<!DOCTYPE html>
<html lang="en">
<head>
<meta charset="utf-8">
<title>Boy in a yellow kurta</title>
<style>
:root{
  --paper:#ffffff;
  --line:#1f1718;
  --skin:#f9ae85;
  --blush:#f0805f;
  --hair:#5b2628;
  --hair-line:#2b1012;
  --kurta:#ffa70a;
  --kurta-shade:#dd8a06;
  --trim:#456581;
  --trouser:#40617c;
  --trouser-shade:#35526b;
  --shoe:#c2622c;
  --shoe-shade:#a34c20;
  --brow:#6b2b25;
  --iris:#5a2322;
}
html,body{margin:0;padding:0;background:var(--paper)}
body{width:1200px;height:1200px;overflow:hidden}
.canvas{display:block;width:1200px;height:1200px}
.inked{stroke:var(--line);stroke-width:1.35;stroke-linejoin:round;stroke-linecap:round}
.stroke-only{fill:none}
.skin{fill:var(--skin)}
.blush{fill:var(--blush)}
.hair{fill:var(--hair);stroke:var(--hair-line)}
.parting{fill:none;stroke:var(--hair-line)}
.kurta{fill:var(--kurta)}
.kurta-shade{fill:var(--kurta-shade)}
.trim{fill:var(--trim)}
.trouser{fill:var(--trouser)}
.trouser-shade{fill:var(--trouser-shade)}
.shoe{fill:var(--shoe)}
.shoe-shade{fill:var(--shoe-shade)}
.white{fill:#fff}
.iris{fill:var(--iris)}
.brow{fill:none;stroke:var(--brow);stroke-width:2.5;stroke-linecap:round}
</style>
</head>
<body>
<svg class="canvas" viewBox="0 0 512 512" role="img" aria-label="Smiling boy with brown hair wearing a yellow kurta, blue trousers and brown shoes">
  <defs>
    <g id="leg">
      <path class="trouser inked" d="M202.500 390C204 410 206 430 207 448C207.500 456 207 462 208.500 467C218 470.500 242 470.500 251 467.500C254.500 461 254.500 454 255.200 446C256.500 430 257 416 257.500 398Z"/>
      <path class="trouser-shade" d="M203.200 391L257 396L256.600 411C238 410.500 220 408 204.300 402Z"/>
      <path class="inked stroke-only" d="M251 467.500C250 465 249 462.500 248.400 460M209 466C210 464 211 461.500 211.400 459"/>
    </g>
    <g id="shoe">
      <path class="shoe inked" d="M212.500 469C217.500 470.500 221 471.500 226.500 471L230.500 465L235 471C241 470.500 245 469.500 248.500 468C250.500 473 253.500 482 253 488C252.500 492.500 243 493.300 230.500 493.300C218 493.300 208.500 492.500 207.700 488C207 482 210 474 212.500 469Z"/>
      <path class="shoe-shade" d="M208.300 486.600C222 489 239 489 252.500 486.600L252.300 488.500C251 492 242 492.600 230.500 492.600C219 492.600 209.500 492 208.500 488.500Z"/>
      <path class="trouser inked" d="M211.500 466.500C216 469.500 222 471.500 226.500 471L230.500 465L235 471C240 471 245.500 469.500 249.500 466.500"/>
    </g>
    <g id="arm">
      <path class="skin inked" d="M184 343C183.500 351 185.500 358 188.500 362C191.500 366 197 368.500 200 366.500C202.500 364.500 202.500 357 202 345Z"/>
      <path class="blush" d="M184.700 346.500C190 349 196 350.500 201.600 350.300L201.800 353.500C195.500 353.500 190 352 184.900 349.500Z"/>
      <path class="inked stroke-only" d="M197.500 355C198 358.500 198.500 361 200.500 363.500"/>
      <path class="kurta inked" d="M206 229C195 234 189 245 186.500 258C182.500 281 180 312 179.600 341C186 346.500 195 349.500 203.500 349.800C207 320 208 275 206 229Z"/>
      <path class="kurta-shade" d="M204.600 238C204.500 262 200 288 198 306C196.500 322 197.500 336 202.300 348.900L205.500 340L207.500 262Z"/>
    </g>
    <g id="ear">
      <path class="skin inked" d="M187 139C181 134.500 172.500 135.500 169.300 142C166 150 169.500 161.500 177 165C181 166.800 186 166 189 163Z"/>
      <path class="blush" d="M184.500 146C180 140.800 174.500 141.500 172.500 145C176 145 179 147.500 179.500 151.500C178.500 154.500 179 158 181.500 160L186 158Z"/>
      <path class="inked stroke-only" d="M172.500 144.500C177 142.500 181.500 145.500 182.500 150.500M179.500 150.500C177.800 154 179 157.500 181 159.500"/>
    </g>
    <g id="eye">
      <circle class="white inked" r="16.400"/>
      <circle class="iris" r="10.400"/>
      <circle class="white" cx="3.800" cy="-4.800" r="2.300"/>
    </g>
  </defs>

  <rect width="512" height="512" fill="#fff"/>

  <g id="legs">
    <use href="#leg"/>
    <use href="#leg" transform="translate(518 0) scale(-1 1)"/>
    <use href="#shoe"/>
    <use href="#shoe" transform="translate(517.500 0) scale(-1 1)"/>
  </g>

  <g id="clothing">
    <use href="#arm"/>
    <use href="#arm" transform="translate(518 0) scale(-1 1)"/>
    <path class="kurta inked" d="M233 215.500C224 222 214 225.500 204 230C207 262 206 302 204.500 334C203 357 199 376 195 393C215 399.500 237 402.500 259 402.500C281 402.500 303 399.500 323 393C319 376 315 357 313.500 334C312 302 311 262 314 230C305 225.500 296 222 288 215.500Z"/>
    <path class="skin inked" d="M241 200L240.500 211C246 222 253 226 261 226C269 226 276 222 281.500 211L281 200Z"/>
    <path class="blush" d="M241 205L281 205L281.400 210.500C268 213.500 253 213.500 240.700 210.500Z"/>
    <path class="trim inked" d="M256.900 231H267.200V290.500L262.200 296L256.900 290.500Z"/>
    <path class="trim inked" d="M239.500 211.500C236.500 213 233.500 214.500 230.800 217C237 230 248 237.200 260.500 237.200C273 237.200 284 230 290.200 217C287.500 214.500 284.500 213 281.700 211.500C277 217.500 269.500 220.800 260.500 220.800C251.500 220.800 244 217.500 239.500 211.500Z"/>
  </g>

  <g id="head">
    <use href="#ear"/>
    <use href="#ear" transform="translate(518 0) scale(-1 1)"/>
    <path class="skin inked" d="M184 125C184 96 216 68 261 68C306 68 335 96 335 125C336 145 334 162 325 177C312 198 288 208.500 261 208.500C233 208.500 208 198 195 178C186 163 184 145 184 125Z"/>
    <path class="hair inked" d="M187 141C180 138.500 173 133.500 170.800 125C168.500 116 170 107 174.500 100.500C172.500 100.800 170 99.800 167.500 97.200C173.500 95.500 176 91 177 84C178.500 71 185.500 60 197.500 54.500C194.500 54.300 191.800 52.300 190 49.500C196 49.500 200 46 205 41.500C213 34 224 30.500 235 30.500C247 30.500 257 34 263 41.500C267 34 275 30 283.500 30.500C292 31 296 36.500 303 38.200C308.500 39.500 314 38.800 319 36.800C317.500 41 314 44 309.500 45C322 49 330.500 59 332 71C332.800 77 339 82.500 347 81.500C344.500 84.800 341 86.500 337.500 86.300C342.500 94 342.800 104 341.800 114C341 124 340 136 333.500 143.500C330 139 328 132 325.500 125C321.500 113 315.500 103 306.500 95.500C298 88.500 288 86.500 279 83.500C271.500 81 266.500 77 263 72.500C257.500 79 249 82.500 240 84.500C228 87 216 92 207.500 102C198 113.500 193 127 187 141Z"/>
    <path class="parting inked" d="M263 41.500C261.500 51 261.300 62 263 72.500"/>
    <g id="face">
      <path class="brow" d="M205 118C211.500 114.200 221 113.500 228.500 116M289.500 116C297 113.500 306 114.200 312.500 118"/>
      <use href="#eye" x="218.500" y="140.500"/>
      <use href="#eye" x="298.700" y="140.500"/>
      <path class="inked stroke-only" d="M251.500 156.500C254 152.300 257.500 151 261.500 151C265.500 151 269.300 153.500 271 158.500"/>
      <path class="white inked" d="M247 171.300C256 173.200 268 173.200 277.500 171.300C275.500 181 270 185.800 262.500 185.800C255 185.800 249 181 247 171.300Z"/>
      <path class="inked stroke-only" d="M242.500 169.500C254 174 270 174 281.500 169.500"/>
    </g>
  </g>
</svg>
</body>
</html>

» **YOUR ASSIGNMENT**:
Copy every line of the material in which the word "iris" occurs.

» **TASK SOLUTION**:
  --iris:#5a2322;
.iris{fill:var(--iris)}
      <circle class="iris" r="10.400"/>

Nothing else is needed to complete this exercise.